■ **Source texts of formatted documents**
___

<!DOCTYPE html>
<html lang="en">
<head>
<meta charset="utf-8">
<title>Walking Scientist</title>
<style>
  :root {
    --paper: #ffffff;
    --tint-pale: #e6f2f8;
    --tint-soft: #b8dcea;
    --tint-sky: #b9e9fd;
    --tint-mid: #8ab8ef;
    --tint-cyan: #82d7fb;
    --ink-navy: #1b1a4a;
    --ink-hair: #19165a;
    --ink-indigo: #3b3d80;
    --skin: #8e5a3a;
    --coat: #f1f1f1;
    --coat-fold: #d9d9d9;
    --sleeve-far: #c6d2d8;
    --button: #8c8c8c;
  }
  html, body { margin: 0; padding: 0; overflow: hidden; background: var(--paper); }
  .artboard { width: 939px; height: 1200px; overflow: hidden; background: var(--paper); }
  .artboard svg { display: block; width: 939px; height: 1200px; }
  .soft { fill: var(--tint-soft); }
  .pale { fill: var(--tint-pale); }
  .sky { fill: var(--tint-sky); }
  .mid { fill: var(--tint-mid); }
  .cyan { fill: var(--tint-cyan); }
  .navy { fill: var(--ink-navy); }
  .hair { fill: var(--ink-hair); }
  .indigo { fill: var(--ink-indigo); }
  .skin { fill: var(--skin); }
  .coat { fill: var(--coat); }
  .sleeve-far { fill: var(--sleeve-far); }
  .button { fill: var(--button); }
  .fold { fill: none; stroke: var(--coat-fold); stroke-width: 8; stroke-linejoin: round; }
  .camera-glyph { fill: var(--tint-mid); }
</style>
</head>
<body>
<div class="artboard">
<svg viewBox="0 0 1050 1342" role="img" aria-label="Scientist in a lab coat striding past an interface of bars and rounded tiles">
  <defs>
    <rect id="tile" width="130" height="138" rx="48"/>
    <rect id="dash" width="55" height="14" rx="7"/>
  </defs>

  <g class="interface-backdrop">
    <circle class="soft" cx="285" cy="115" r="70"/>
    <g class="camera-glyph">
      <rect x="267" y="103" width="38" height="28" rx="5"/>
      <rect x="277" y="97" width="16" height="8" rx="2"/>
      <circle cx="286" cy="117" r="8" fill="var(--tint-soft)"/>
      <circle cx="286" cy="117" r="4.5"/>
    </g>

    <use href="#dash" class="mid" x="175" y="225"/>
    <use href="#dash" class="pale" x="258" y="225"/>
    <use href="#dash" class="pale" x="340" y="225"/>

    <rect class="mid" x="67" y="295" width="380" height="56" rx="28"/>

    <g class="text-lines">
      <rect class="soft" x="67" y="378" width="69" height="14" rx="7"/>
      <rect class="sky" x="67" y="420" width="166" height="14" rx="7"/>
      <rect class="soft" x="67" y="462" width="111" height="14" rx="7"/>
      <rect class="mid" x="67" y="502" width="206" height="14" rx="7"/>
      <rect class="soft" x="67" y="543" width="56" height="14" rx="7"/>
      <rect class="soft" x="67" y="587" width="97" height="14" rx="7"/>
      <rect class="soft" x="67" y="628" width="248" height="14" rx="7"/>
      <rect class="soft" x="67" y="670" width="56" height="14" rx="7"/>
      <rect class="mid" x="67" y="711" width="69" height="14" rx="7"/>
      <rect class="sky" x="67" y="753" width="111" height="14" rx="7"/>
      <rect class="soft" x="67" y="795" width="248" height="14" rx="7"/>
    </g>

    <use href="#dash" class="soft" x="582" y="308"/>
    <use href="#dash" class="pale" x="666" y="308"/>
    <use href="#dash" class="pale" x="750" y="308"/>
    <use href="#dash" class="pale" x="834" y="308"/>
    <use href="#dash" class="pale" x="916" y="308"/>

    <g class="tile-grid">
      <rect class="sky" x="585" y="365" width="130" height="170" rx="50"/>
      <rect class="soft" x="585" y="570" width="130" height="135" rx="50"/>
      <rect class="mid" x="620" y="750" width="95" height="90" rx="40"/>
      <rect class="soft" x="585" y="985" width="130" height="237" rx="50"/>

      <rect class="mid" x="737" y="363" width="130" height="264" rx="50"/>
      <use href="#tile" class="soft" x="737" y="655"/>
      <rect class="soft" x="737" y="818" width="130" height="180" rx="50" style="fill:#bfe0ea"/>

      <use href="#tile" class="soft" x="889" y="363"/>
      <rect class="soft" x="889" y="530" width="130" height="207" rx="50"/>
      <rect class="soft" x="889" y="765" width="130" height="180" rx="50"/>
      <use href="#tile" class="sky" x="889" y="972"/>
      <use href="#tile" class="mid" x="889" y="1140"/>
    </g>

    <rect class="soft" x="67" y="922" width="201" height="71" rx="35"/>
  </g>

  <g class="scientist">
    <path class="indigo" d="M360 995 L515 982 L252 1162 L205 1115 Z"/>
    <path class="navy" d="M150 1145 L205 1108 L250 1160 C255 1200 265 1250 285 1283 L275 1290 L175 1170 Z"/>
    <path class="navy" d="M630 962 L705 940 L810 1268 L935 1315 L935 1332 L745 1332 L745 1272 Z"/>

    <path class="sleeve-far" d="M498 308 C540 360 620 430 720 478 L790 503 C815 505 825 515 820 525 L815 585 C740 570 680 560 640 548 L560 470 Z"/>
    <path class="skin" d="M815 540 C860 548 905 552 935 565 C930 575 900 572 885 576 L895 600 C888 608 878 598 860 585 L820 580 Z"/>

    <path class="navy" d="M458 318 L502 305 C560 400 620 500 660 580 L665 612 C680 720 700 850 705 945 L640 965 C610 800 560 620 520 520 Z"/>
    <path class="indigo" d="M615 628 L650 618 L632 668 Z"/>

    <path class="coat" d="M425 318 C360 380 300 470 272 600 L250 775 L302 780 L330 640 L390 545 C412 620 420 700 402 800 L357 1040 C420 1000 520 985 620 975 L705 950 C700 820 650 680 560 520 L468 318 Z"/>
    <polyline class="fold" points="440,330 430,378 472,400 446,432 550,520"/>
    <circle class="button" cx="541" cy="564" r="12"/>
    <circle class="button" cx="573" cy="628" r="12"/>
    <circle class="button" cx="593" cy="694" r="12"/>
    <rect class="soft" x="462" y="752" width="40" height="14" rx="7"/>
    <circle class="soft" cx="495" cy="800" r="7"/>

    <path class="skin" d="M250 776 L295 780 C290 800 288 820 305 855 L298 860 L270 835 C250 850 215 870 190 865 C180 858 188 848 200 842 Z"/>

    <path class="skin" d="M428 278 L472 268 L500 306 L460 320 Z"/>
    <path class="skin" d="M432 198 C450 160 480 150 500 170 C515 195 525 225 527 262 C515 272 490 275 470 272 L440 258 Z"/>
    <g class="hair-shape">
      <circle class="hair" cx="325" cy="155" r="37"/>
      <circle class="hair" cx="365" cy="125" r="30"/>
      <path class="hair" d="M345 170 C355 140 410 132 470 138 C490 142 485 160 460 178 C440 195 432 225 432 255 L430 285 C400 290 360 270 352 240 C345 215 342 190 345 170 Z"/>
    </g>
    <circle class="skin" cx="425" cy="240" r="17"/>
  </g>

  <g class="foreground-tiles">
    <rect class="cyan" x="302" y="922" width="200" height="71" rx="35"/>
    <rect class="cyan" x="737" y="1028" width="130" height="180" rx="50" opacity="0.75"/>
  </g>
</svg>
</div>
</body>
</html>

___

■ **Work to be completed**
Filter the entries down to the lines with the word "button" in them.

■ **Solution**
    --button: #8c8c8c;
  .button { fill: var(--button); }
    <circle class="button" cx="541" cy="564" r="12"/>
    <circle class="button" cx="573" cy="628" r="12"/>
    <circle class="button" cx="593" cy="694" r="12"/>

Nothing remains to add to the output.